Cause its all in my head…
I think about it over and over again,
I replay it over and over again,
And I can’t take it yeah
I can’t shake it
Lyrics from the song Over and Over by Nelly and Tim McGraw
Written by Cornell Haynes Jr., Jayson ‘KoKo’ Bridges and James D. Hargrove
Sometimes there’s just too much stuff going on in my brain and I need to sort it out. It doesn’t matter whether it my personal feelings or memories, my to do list, or snags in the plot of my newest book, talking it out, or writing it out seems to simplify things and I can think better, clearer. It stops all those thoughts and feelings from circling around in my head, fogging up my mind so I never find any answers or resolution.
I met a woman, years ago, who had hit a rough patch in life. She had been diagnosed with cancer and was undergoing treatment. Her husband had just had a heart attack. Not a good year for them, right? They weren’t coping; their worries for their own personal health issues were compounded by their fear for their partner. Their first inclination was to keep their fears to themselves, so as to not burden their spouse; after all, they had enough to deal with.
So who do you talk to when the one you’re most used to talking to is unavailable? I told her my secret for staying sane in bad times…journaling. I advised her to get a pretty hardcover or cheap paper notebook, it didn’t matter, hell, binder paper would work. The point was to put all those unspoken and swirling emotions on paper, hopefully to make some sense of them and, at the very least, find some comfort and relief in getting them out of her head.
This kind of journaling is not to be shared. It’s an opportunity to sort out feelings, be angry, spew out negative thoughts, whatever you need. I can’t tell you the number of times I’ve written myself into a state of calm and acceptance, and, I’m sorry to say, might have attained this by dumping on others, on paper. None of that was ever meant to be read by anyone else, and it has all been shredded, so it never will be. But writing things down, venting, if you like, is a much kinder and safer way of dealing with things than to actually say the words to someone and have to live with regret.
I wanted to help this woman and sent her a pair of journals to get her started. When I met her a year later she told me that journaling had been a lifesaver for them and greatly affected how they coped with all the stresses they’d faced.
In the book ‘The Artist’s Way’ the author talks about daily notes. It’s basically the same theory as my journaling only for dealing with a creative block. I was given the book as a gift, as I had not painted in a year and was struggling to find my way back to it. I read the book and did all the exercises the author suggested, including the three pages of daily notes.

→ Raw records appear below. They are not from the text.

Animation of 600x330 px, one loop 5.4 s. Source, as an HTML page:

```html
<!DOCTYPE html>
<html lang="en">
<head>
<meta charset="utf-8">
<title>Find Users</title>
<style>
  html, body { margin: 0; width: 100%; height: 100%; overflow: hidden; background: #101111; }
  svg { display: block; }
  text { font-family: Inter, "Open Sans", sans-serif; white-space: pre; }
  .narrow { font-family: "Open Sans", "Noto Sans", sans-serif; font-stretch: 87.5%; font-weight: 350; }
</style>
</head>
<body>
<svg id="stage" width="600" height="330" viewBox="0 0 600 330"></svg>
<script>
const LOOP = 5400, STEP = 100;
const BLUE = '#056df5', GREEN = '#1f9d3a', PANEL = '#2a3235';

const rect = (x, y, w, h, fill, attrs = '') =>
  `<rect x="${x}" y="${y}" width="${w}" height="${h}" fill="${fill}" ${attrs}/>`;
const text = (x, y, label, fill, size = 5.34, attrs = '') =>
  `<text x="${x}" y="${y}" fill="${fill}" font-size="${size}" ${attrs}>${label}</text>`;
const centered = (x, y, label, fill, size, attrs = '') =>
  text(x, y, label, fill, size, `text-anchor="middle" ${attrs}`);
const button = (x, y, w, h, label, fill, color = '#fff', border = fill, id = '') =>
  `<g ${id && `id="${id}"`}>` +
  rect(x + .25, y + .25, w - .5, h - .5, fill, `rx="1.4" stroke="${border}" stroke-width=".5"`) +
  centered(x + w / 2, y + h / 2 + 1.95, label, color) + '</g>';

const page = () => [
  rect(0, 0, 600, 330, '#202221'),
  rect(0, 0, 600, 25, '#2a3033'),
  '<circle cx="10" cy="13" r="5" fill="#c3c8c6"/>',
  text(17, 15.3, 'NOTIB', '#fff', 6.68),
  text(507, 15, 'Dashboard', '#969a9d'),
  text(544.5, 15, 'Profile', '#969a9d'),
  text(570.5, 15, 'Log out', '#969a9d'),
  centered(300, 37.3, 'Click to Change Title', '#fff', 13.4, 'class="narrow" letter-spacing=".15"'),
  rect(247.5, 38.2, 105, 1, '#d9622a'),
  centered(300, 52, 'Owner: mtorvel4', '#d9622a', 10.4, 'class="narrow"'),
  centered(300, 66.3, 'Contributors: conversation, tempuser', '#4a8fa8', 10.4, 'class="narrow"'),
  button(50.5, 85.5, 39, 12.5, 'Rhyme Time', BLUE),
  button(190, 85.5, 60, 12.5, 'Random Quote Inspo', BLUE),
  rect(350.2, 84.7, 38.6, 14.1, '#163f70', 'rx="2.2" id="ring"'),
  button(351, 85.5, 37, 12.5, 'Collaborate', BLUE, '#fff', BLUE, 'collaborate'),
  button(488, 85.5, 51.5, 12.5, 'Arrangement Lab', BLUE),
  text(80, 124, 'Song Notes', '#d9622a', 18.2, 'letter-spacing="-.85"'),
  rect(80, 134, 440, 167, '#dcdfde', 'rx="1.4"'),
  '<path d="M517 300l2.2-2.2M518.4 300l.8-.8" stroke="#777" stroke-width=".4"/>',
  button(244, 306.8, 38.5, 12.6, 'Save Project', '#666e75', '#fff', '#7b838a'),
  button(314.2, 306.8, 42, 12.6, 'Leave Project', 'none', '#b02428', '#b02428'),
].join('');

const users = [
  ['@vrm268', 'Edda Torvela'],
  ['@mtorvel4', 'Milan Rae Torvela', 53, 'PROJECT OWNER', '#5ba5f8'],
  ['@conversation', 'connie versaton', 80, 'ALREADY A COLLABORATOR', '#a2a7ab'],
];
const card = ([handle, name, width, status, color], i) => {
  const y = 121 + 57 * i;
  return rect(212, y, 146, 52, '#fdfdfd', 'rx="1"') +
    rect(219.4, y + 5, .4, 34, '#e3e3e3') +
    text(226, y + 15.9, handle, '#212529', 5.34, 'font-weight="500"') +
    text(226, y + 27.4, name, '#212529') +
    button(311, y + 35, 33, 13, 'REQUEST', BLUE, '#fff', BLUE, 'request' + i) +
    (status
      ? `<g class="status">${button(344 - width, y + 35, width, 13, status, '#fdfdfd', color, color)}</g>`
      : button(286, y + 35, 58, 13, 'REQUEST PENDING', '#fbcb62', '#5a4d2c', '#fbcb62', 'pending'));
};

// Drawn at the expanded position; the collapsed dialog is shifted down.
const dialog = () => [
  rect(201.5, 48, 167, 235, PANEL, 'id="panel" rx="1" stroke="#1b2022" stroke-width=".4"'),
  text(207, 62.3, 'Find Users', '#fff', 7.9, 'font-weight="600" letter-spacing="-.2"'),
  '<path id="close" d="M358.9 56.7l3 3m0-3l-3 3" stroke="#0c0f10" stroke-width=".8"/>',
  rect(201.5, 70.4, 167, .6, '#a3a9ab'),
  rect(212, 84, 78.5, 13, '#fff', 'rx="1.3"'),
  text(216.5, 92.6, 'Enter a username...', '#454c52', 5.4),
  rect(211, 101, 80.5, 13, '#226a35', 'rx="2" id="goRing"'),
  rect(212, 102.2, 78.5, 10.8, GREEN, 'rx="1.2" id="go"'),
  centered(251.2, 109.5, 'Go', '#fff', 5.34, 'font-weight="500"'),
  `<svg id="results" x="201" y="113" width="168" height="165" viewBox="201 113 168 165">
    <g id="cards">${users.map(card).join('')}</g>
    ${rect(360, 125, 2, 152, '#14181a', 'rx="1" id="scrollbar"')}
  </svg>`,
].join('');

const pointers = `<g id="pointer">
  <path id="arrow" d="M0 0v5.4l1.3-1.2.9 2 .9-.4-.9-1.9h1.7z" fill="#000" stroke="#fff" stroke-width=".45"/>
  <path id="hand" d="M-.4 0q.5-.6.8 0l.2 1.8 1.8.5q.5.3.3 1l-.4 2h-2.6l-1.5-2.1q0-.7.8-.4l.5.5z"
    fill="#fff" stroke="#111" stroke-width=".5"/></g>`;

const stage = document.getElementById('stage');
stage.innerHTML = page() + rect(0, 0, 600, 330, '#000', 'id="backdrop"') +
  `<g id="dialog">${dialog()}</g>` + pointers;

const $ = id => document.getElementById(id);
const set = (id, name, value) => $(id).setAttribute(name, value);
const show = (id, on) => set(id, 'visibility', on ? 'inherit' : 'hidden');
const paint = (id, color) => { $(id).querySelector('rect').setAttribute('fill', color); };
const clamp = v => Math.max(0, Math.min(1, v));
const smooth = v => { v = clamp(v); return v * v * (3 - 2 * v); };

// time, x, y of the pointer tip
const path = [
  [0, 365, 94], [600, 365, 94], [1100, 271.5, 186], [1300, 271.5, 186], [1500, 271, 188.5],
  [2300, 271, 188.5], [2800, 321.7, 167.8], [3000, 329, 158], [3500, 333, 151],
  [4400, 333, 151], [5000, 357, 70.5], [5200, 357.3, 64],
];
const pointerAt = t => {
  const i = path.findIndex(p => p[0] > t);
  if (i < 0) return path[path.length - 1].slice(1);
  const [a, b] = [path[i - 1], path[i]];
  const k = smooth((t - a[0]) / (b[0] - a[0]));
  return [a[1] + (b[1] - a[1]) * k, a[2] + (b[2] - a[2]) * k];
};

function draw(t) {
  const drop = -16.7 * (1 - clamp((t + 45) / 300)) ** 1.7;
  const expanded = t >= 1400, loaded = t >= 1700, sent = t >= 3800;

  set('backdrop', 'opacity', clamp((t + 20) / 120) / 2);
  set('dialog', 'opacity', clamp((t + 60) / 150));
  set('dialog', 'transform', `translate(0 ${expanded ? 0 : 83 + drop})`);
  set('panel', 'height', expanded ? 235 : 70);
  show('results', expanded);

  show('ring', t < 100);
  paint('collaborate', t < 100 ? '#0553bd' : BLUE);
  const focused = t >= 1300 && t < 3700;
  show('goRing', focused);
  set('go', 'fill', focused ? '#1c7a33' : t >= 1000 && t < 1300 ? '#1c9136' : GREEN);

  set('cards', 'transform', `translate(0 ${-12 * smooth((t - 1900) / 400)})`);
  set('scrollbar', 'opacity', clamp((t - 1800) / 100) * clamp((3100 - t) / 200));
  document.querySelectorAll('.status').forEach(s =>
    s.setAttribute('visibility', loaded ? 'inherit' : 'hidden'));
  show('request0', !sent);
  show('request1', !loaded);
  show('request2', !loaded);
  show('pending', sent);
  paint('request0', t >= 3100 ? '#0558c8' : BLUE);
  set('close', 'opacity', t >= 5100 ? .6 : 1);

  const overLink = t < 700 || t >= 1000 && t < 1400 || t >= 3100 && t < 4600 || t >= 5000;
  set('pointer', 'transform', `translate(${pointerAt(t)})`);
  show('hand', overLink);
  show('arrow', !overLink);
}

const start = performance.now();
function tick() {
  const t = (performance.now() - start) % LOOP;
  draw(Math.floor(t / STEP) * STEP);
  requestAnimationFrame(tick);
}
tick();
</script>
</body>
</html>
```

Write whatever comes into your head, the book instructed. In the beginning, I wrote things like ‘I have to write these damn pages and who cares what I write, I need to shop, wouldn’t it be nice if the weather cleared…you get the idea. It was drivel, nonsense, and it was done out of a sense of duress. But it worked. Within a very short time my notes were all about creativity, short poems, sketches for future art work, and my tension over losing my artistic ability was gone, and I found myself painting again. The style might have been different, but that was okay, I was painting.
I still have notebooks galore, full of art ideas, story lines, maybe just words or phrases I like. When I have the need for that other kind of journaling, the need to vent kind, I do it in a story, anonymously of course.